Lighter (?) News:

I was standing at the counter yesterday afternoon and noticed the date: 9-3-9. I turned to the charge nurse and said, "Hey! John! If you take that first number, and its square root, and then square that second number, you get today's date! Isn't that cool?"

My good friend Maria, the craziest girl on the block, looked at me solemnly and said "You will never, ever find a man as weird as you are."

Today we were discussing one of the docs whose wife is having twins, fairly late--she's a little older than I am. I said, musingly, "I don't know; maybe twins wouldn't be so bad. I could have twins."

Without looking up from her charting, one of my coworkers said, "You'd eat them. Like a gerbil. You'd have them in the middle of the night, and bury them in wood shavings, and then eat them before dawn."

I have to admit she's right.

And now, for an email I sent my uncle at Sainted Mother's request, detailing something interesting that happened on my street this spring and summer: The Buzzard Tale.

(Actually, it's the Black Vulture Tale)

Black vultures are much more common here in town than turkey buzzards are. They're smaller, more adapted to quick dives and quick escapes, and they're easier to get along with than their more aggressive cousins.

The folks down the street--and you have to understand that I am like the Den Mother to every other house on the street, all full of hippies--decided to start putting dog food out for the black vultures that nested in their liveoak. Now, why a pair of black vultures would nest in a spreading tree that never gets very tall is beyond me, but they did. And they had an egg. And, sure enough, the egg hatched this past spring.

The hippies down the street decided to keep putting dog food out and to try to get the vultures acclimated to human activity. Given that they (the people, not the vultures) are constantly outside, playing hackey-sack or horseshoes or just sitting smoking weed, this was not difficult. Pretty soon the vultures had learned to associate any human with food.
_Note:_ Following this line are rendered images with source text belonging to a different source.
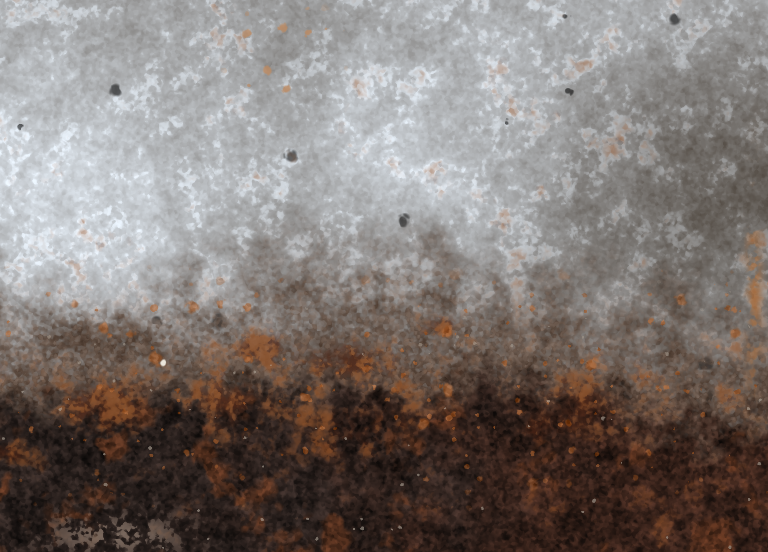
Write a Shadertoy shader that draws this texture.

```glsl
float hash(vec2 p) {
    vec3 q = fract(vec3(p.xyx) * 0.1031);
    q += dot(q, q.yzx + 33.33);
    return fract((q.x + q.y) * q.z);
}

vec2 hash2(vec2 p) {
    return vec2(hash(p), hash(p + 71.7));
}

// Cellular noise: random cell values blended by distance
float cellNoise(vec2 p) {
    vec2 cell = floor(p);
    float total = 0.0, weight = 0.0;
    for (int j = -1; j <= 1; j++)
    for (int i = -1; i <= 1; i++) {
        vec2 id = cell + vec2(i, j);
        vec2 away = id + hash2(id) - p;
        float w = exp(-7.0 * dot(away, away));
        total += w * hash(id + 19.3);
        weight += w;
    }
    return total / weight;
}

// Layered noise centred on zero
float layers(vec2 p, int count, float gain) {
    float sum = 0.0, amp = 1.0;
    for (int i = 0; i < count; i++) {
        sum += amp * (cellNoise(p) - 0.5);
        p = mat2(1.6, 1.2, -1.2, 1.6) * p + 13.7;
        amp *= gain;
    }
    return sum;
}

float glow(vec2 p, vec2 centre, vec2 size) {
    vec2 d = (p - centre) / size;
    return exp(-dot(d, d));
}

// Scattered irregular flecks, one candidate per cell
float flecks(vec2 p, float scale, float chance, float seed) {
    p = p * scale + seed;
    vec2 id = floor(p);
    vec2 d = fract(p) - 0.3 - 0.4 * hash2(id);
    float radius = mix(0.08, 0.28, hash(id + 5.1));
    float ragged = length(d) + 0.16 * (cellNoise(p * 5.0) - 0.5);
    return step(hash(id + 9.7), chance) * (1.0 - smoothstep(radius * 0.5, radius, ragged));
}

// Bare metal brightness from broad pools of light and shade
float metalLight(vec2 uv) {
    float light = 0.645;
    light += 0.17 * glow(uv, vec2(0.08, 0.68), vec2(0.28, 0.27));
    light += 0.14 * glow(uv, vec2(0.56, 0.75), vec2(0.15, 0.24));
    light += 0.05 * glow(uv, vec2(0.78, 1.0), vec2(0.2, 0.15));
    light -= 0.23 * glow(uv, vec2(0.98, 0.62), vec2(0.27, 0.28));
    light -= 0.05 * glow(uv, vec2(0.32, 0.92), vec2(0.12, 0.2));
    return light;
}

// Rust concentrated along the corroded edge
float rustPatches(vec2 uv) {
    const vec3 patches[9] = vec3[9](
        vec3(0.01, 0.18, 0.03), vec3(0.14, 0.26, 0.06), vec3(0.30, 0.27, 0.05),
        vec3(0.48, 0.21, 0.06), vec3(0.70, 0.22, 0.04), vec3(0.76, 0.27, 0.05),
        vec3(0.45, 0.35, 0.05), vec3(0.34, 0.37, 0.03), vec3(0.57, 0.41, 0.03));
    float sum = 0.0;
    for (int i = 0; i < 9; i++) sum += glow(uv, patches[i].xy, patches[i].zz * vec2(1.0, 0.8));
    return sum;
}

void mainImage(out vec4 fragColor, in vec2 fragCoord) {
    vec2 uv = fragCoord / iResolution.xy;
    vec2 p = fragCoord / iResolution.y;
    float broad = layers(p * 5.0, 5, 0.65);
    float mottled = layers(p * 17.0 + 40.0, 4, 0.75);
    float grain = layers(p * 90.0 + 7.0, 2, 0.9);
    float speckle = cellNoise(p * 150.0 + 3.0) - 0.5;

    // Weathered metal
    float light = metalLight(uv) + 0.09 * broad + 0.07 * mottled + 0.07 * grain;
    light += 0.09 * smoothstep(0.15, 0.6, mottled + 0.4 * grain);
    vec3 col = vec3(light) + vec3(-0.10, 0.0, 0.10) * (light - 0.6);
    col *= 1.0 - 0.55 * flecks(p, 16.0, 0.05, 3.0);
    float topRust = glow(uv, vec2(0.37, 0.9), vec2(0.08, 0.11));
    col = mix(col, vec3(0.74, 0.54, 0.38), 0.8 * flecks(p, 28.0, 0.3, 11.0) * smoothstep(0.2, 0.7, topRust));

    // Grainy brown stain creeping up the sheet
    float height = uv.y + 0.02 * sin(uv.x * 7.0 + 1.0) + 0.025 * sin(uv.x * 3.0 - 2.6);
    float stainHeight = height + 0.07 * broad + 0.05 * mottled;
    float stain = 1.0 - smoothstep(0.25, 0.56, stainHeight);
    float coverage = clamp(stain * 1.05 + 1.1 * (grain + speckle) * stain * (1.0 - 0.6 * stain), 0.0, 1.0);
    vec3 stainColor = vec3(0.37, 0.30, 0.255) + 0.13 * grain + 0.06 * mottled;
    col = mix(col, stainColor, coverage);

    // Dark corroded base, blacker to the left and redder to the right
    float crust = 1.0 - smoothstep(0.20, 0.31, height + 0.08 * broad + 0.05 * mottled);
    vec3 crustColor = mix(vec3(0.155, 0.12, 0.11), vec3(0.21, 0.125, 0.095), smoothstep(0.2, 0.75, uv.x + 0.3 * broad));
    crustColor *= 1.0 + 0.45 * mottled + 0.6 * grain;
    col = mix(col, crustColor, crust * 0.96);

    // Red and orange oxide
    float band = glow(uv, vec2(uv.x, 0.29), vec2(1.0, 0.13));
    float patches = rustPatches(uv);
    float oxide = smoothstep(0.25, 1.1, patches * 0.75 + band * 0.25 + 0.7 * mottled + 0.35 * broad);
    vec3 oxideColor = mix(vec3(0.30, 0.14, 0.08), vec3(0.54, 0.30, 0.14), smoothstep(-0.3, 0.6, mottled + grain));
    col = mix(col, oxideColor, 0.8 * oxide);
    float baseRust = smoothstep(0.25, 0.65, layers(p * 9.0 + 90.0, 4, 0.7)) * crust;
    col = mix(col, vec3(0.39, 0.21, 0.12) * (1.0 + 0.5 * grain), 0.7 * baseRust);
    float rustZone = smoothstep(0.02, 0.2, uv.y) * (1.0 - smoothstep(0.42, 0.55, uv.y));
    float orange = max(flecks(p, 19.0, 0.16, 23.0), flecks(p, 42.0, 0.13, 31.0));
    col = mix(col, vec3(0.65, 0.36, 0.16) + 0.2 * grain, 0.65 * orange * rustZone);
    float sideRust = glow(uv, vec2(0.982, 0.46), vec2(0.01, 0.17)) * smoothstep(-0.1, 0.35, mottled);
    col = mix(col, vec3(0.65, 0.40, 0.20), 0.75 * sideRust);

    // Pale chips and worn scabs
    float chips = flecks(p, 60.0, 0.035, 47.0) * (1.0 - smoothstep(0.3, 0.6, uv.y));
    col = mix(col, vec3(0.68, 0.64, 0.59), 0.6 * chips);
    float scab = glow(uv, vec2(0.15, 0.03), vec2(0.09, 0.04)) * smoothstep(0.05, 0.5, mottled + grain);
    col = mix(col, vec3(0.55, 0.48, 0.43), 0.75 * scab);
    float chip = length((p - vec2(0.296, 0.342)) * vec2(1.2, 1.0)) + 0.004 * mottled;
    col = mix(col, vec3(0.92, 0.90, 0.86), 1.0 - smoothstep(0.005, 0.009, chip));

    fragColor = vec4(clamp(col, 0.0, 1.0), 1.0);
}
```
Which led to the inevitable: every person walking past the house gets to within fifteen feet of the cross-street (the house is on the corner) when Plop! Plop! Plop! and Braaak! Braaaak! BRAAAAAAK! (that last is the baby), here come the vultures out of the tree, looking for treats.

They're not aggressive. The baby, who is now half-grown, is tame enough to take food from the hand without biting. They just really want to hang out with humans.

Which is fine. I don't have a problem with vultures, per se. They do, after all, perform an important function (in our neighborhood, that extends to cleaning up the occasional electrocuted squirrel and the blown garbage that escapes the truck) and are social, intelligent animals. Max, however, has a serious problem with them. They're not dogs, and they're not humans, so he's not sure whether or not to protect me from them. At the same time, they're obviously assertive, which weirds him out no end. He has what my old sociology professor would call "total role conflict, maaaan" every time he sees them.

I've taken to taking him the other way on walks, just so he doesn't ruminate on the Vulture Issue for hours after we get home.

That, courtesy of your big sister, was the Vulture Tale.

4 comments:

Moose said...

Your good friend Maria, due respects, is so, so very wrong. You just need to hang around with geekier men. I can think of 101 geek boys (and girls) who would think of math comments and jokes like that. Most of them even shower regularly and are socially adjusted.

And the vulture tale is awesome.

shrimplate said...

And 939 divided by 3 is 313, an elegant prime.

Penny said...

A woman at work was telling me about her 150 pound dog whose sole failing in this world is that any time a deer gets hit near their home, he brings it to her as proof of his love and devotion, and then guards it from the magpies until she sees it.

I dunno. "Max" and "electrocuted squirrel" made me think of this.

DT35 said...

My new license plate number is 43277 -- or, as was instantly apparent to me -- 4+3x2=7+7. Incredibly, no one else noticed what an arithmetically significant number sequence this is.